#### Your task:
The records below are to be restated word for word; their pictures are not.

------------------------------------------------

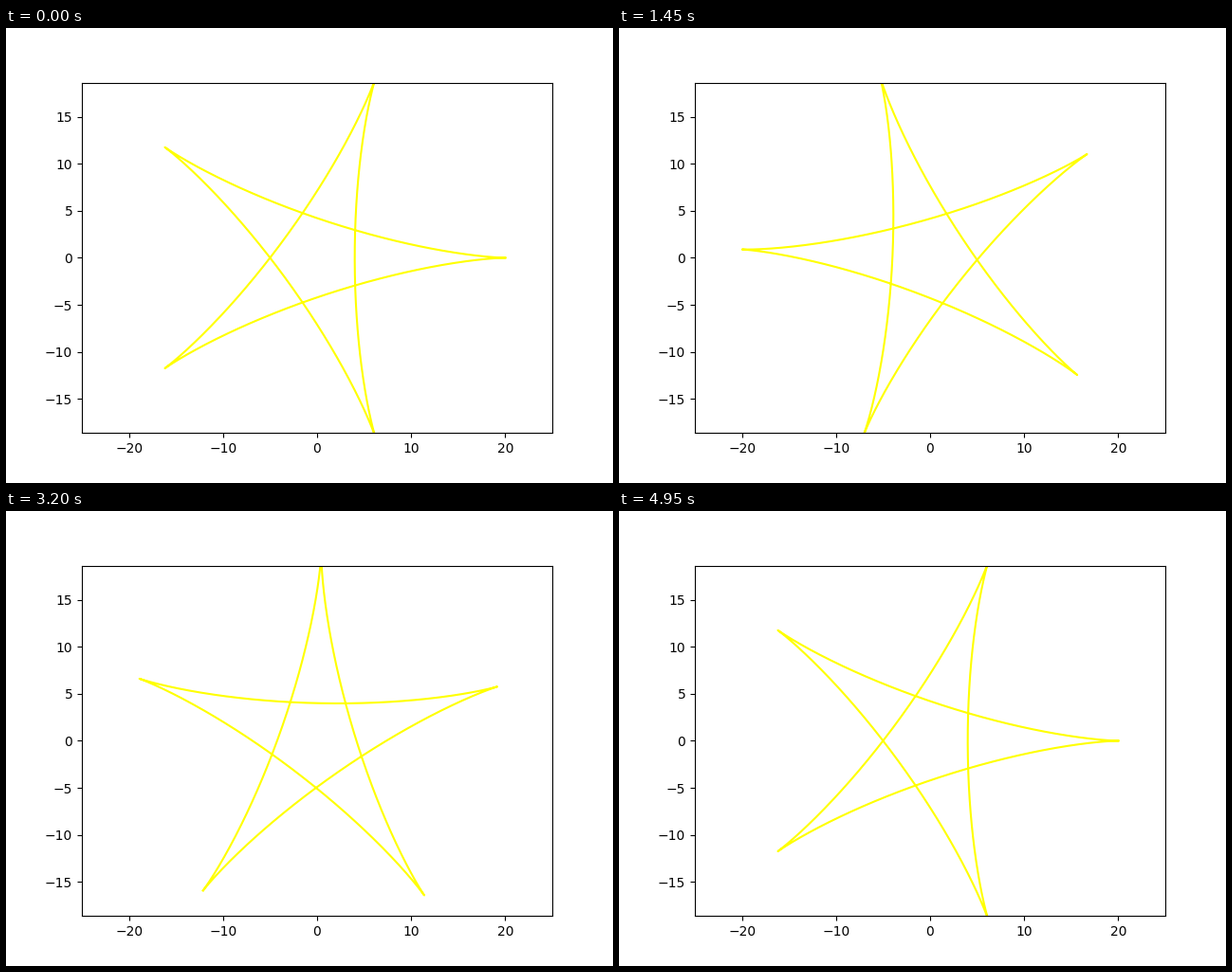
These frames come from a looping animation (640x480 px, 5 s). A matplotlib script:

```python
import numpy as np
import matplotlib.pyplot as plt
from matplotlib.animation import FuncAnimation

FRAMES = 100
INTERVAL = 50
HALF_WIDTH = 25

# Five-cusped hypocycloid, traced over two turns
t = np.linspace(0, 4 * np.pi, 1001)
star = 12 * np.exp(1j * t) + 8 * np.exp(-1.5j * t)
angles = np.linspace(0, 2 * np.pi, FRAMES)

fig, ax = plt.subplots(figsize=(6.4, 4.8), dpi=100)
fig.subplots_adjust(left=0.125, right=0.9, bottom=0.11, top=0.88)

# Equal scale on both axes
box = ax.get_window_extent()
half_height = HALF_WIDTH * box.height / box.width
ax.set_xlim(-HALF_WIDTH, HALF_WIDTH)
ax.set_ylim(-half_height, half_height)
ax.set_xticks(range(-20, 21, 10))
ax.set_yticks(range(-15, 16, 5))

line, = ax.plot(star.real, star.imag, color="yellow", lw=1.5)


def update(i):
    turned = star * np.exp(1j * angles[i])
    line.set_data(turned.real, turned.imag)
    return line,


anim = FuncAnimation(fig, update, frames=FRAMES, interval=INTERVAL,
                     repeat=True, repeat_delay=0)
plt.show()
```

------------------------------------------------

#### Solution to the problem:
These frames come from a looping animation (640x480 px, 5 s). A matplotlib script:

```python
import numpy as np
import matplotlib.pyplot as plt
from matplotlib.animation import FuncAnimation

FRAMES = 100
INTERVAL = 50
HALF_WIDTH = 25

# Five-cusped hypocycloid, traced over two turns
t = np.linspace(0, 4 * np.pi, 1001)
star = 12 * np.exp(1j * t) + 8 * np.exp(-1.5j * t)
angles = np.linspace(0, 2 * np.pi, FRAMES)

fig, ax = plt.subplots(figsize=(6.4, 4.8), dpi=100)
fig.subplots_adjust(left=0.125, right=0.9, bottom=0.11, top=0.88)

# Equal scale on both axes
box = ax.get_window_extent()
half_height = HALF_WIDTH * box.height / box.width
ax.set_xlim(-HALF_WIDTH, HALF_WIDTH)
ax.set_ylim(-half_height, half_height)
ax.set_xticks(range(-20, 21, 10))
ax.set_yticks(range(-15, 16, 5))

line, = ax.plot(star.real, star.imag, color="yellow", lw=1.5)


def update(i):
    turned = star * np.exp(1j * angles[i])
    line.set_data(turned.real, turned.imag)
    return line,


anim = FuncAnimation(fig, update, frames=FRAMES, interval=INTERVAL,
                     repeat=True, repeat_delay=0)
plt.show()
```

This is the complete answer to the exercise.